Professionalism is a perplexing concept, particularly because it's so difficult to define. The modern workforce has evolved so that a large number of companies have become far more liberal in establishing company rules.

Unfortunately, just as many organizations maintain a conservative stance when it comes to creating office policies.

While it makes sense to preserve certain practices, even when they originated decades ago, it's time for all companies to embrace a more progressive shift when it comes to dress codes.

Personally, it's always baffled me that managers deem it reasonable to determine an individual's professional worth based on his or her appearance.

You've heard it before. It's impossible to find a job with that many visible tattoos. You should really take your nose ring out before going on that interview. And don't you ever wear jeans to work - unless it's Friday. It's acceptable on Friday.

Most of us nod and accept these statements as gospel. But when you really give these sentiments some thought, it seems obvious that they're ridiculous.

If you excel at every project you're handed, why should it matter what sort of pants you're wearing? How does your decision to have art on your body affect your workflow?

The honest answer is that it doesn't.

As a society, we've crafted a model of what an ideal employee should look like. We claim that this profile is a step to being successful, but there's no reason that any of these things should equate success in our careers.

In reality, someone put these policies in place because it was what they preferred.

And bosses continue to perpetuate them because they benefit them. Dress codes encourage obedience and conformity, two valuable qualities from a management perspective.

From the employee perspective, however, they just seem like a pointless nuisance. Most of them can't even identify one positive aspect of having strict dress codes.

In fact, a OnePoll survey of 2,000 adults from the UK shows that many employees are willing to quit their jobs over inflexible dress policies. They prefer more "relaxed" standards when it comes to office guidelines, and they certainly don't appreciate being told what to do with the hair on their heads or faces.

Similarly, a Los Angeles Times survey reveals that 58 percent of individuals questioned prefer a casual dress code to a formal one.

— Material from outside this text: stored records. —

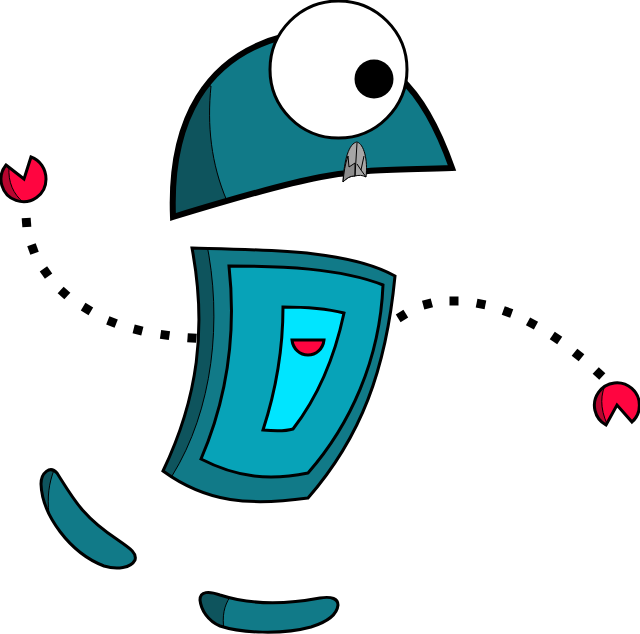
<!DOCTYPE html>
<html lang="en">
<head>
<meta charset="utf-8">
<title>One-eyed robot</title>
<style>
:root {
  --paper: #ffffff;
  --ink: #000000;
  --shell: #117a88;
  --shade: #0e545d;
  --panel: #07a3b8;
  --screen: #00e5ff;
  --red: #ff0540;
  --red-shade: #b8052f;
  --tooth: #a6a6a6;
  --tooth-dark: #8c8c8c;
}
html, body { margin: 0; background: var(--paper); overflow: hidden; }
.robot { display: block; width: 640px; height: 634px; }
.outline { fill: none; stroke: var(--ink); stroke-width: 3; }
.head-outline { stroke-width: 6; stroke-linejoin: miter; }
.thin { fill: none; stroke: var(--ink); stroke-width: 1; }
.shell { fill: var(--shell); }
.shade { fill: var(--shade); stroke: var(--ink); stroke-width: 1; }
.panel { fill: var(--panel); stroke: var(--ink); stroke-width: 3; }
.screen { fill: var(--screen); stroke: var(--ink); stroke-width: 3; }
.light { fill: var(--red); stroke: var(--ink); stroke-width: 3; }
.claw { fill: var(--red); }
.claw-shade { fill: var(--red-shade); stroke: var(--ink); stroke-width: 1; }
.eye { fill: var(--paper); stroke: var(--ink); stroke-width: 3; }
.ink { fill: var(--ink); }
.tooth { fill: var(--tooth); stroke: var(--ink); stroke-width: 1; }
.tooth-side { fill: var(--tooth-dark); stroke: var(--ink); stroke-width: 1; }
</style>
</head>
<body>
<svg class="robot" viewBox="0 0 640 634" role="img" aria-label="Teal one-eyed robot with floating body parts, dotted arms and red claws">
  <defs>
    <rect id="bead" class="ink" x="-4.5" y="-4.5" width="9" height="9"/>
    <path id="head" d="M173 217C169 119 207 56 285 36L400 78C422 98 440 134 452 168C340 172 340 166 173 217Z"/>
    <path id="body" d="M192 248C270 250 348 250 395 276C386 370 361 437 308 498C250 506 207 503 163 471C198 398 207 328 192 248Z"/>
    <path id="left-foot" d="M41 484C41 473 50 465 57 473C74 500 83 517 118 540C131 549 137 553 135 560C131 568 117 570 104 566C70 553 42 515 41 484Z"/>
    <path id="right-foot" d="M200 600C200 591 209 591 220 595C254 606 288 604 320 598C332 596 338 599 338 605C337 615 327 622 311 627C282 635 241 633 220 626C208 621 201 610 200 600Z"/>
    <path id="left-claw" d="M6 165L24 179L31 157C40 160 46 169 46 179A22.500 22.500 0 1 1 6 165Z"/>
    <path id="right-claw" d="M606 425L617 405L632 422A22.500 22.500 0 1 0 606 425Z"/>
    <clipPath id="head-clip"><use href="#head"/></clipPath>
    <clipPath id="body-clip"><use href="#body"/></clipPath>
    <clipPath id="left-foot-clip"><use href="#left-foot"/></clipPath>
    <clipPath id="right-foot-clip"><use href="#right-foot"/></clipPath>
    <clipPath id="left-claw-clip"><use href="#left-claw"/></clipPath>
    <clipPath id="right-claw-clip"><use href="#right-claw"/></clipPath>
  </defs>

  <g id="left-arm">
    <use href="#bead" transform="translate(26.500 222.500) rotate(-4)"/>
    <use href="#bead" transform="translate(33 249) rotate(-20)"/>
    <use href="#bead" transform="translate(46 272.500) rotate(-35)"/>
    <use href="#bead" transform="translate(64 293) rotate(42)"/>
    <use href="#bead" transform="translate(87 309) rotate(31)"/>
    <use href="#bead" transform="translate(112 322) rotate(21)"/>
    <use href="#bead" transform="translate(138 330) rotate(14)"/>
    <use href="#bead" transform="translate(165 335) rotate(8)"/>
    <use href="#bead" transform="translate(192 338) rotate(4)"/>
  </g>
  <g id="right-arm">
    <use href="#bead" transform="translate(402 316) rotate(-32)"/>
    <use href="#bead" transform="translate(427.500 304) rotate(-15)"/>
    <use href="#bead" transform="translate(454 301)"/>
    <use href="#bead" transform="translate(481 304) rotate(11)"/>
    <use href="#bead" transform="translate(507.500 312) rotate(20)"/>
    <use href="#bead" transform="translate(532 323.500) rotate(28)"/>
    <use href="#bead" transform="translate(556 338) rotate(34)"/>
    <use href="#bead" transform="translate(578 355) rotate(39)"/>
    <use href="#bead" transform="translate(599 373.500) rotate(43)"/>
  </g>

  <g id="claws">
    <use href="#left-claw" class="claw"/>
    <path class="claw-shade" clip-path="url(#left-claw-clip)" d="M-2 160L9 167C8 182 13 194 24 203L-2 206Z"/>
    <use href="#left-claw" class="outline"/>
    <use href="#right-claw" class="claw"/>
    <path class="claw-shade" clip-path="url(#right-claw-clip)" d="M590 380L607 381C600 394 600 408 607 424L590 428Z"/>
    <use href="#right-claw" class="outline"/>
  </g>

  <g id="torso">
    <use href="#body" class="shell"/>
    <path class="shade" clip-path="url(#body-clip)" d="M185 240H206C223 320 213 410 172 476L155 476Z"/>
    <use href="#body" class="outline"/>
    <path class="panel" d="M229 266C280 266 340 268 383 285C380 360 350 425 308 473C268 481 236 477 201 459C229 394 236 330 229 266Z"/>
    <path class="screen" d="M283 307C304 307 324 308 344 313C334 360 317 398 293 429C283 432 273 431 263 430C276 390 283 349 283 307Z"/>
    <path class="light" d="M292 340H324C323 349 316 355 308 355S293 349 292 340Z"/>
  </g>

  <g id="face">
    <use href="#head" class="shell"/>
    <path class="shade" clip-path="url(#head-clip)" d="M160 80L211 86C207 125 211 164 227 201L165 225Z"/>
    <use href="#head" class="outline head-outline"/>
    <circle class="eye" cx="338.500" cy="69.500" r="68.500"/>
    <circle class="ink" cx="374" cy="79" r="19.500"/>
    <g id="tooth">
      <path class="tooth" d="M343 182C344 160 349 143 357 142C364 144 368 160 366 177C362 175 359 175 355 176C350 176 347 178 343 182Z"/>
      <path class="tooth-side" d="M343 182C344 172 345 164 348 156L349 167L355 163V176C350 176 347 178 343 182Z"/>
      <path class="thin" d="M355 176L357 143M357 164L361 170L364 156M361 170L366 177"/>
    </g>
  </g>

  <g id="feet">
    <use href="#left-foot" class="shell"/>
    <path class="shade" clip-path="url(#left-foot-clip)" d="M36 464L54 470C49 483 47 497 49 514L36 516Z"/>
    <use href="#left-foot" class="outline"/>
    <use href="#right-foot" class="shell"/>
    <path class="shade" clip-path="url(#right-foot-clip)" d="M195 586L230 597C224 606 222 616 224 630L195 630Z"/>
    <use href="#right-foot" class="outline"/>
  </g>
</svg>
</body>
</html>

With results like these, it seems clear that employees desire the freedom to look the way they want at work — without inviting harsh criticism from management.

And if we're honest, companies absolutely should grant their workers that freedom.

It goes against every old-school management strategy in the book but allowing employee-driven policies in the workplace benefits companies in the end.

After all, increasing numbers of surveys and studies report that happier employees tend to be more productive, more dedicated to their work and more likely to stay with an organization for an extended period of time.

I mean, studies or no, this is really just basic human nature. If you value your staff for what they bring to the table, instead of what they look like, they're bound to show you gratitude and respect. And believe it or not, those things will get managers far better results than conformity and obedience.

So let's do away with the medieval dress policies. We'll all be happier (and comfier) for it.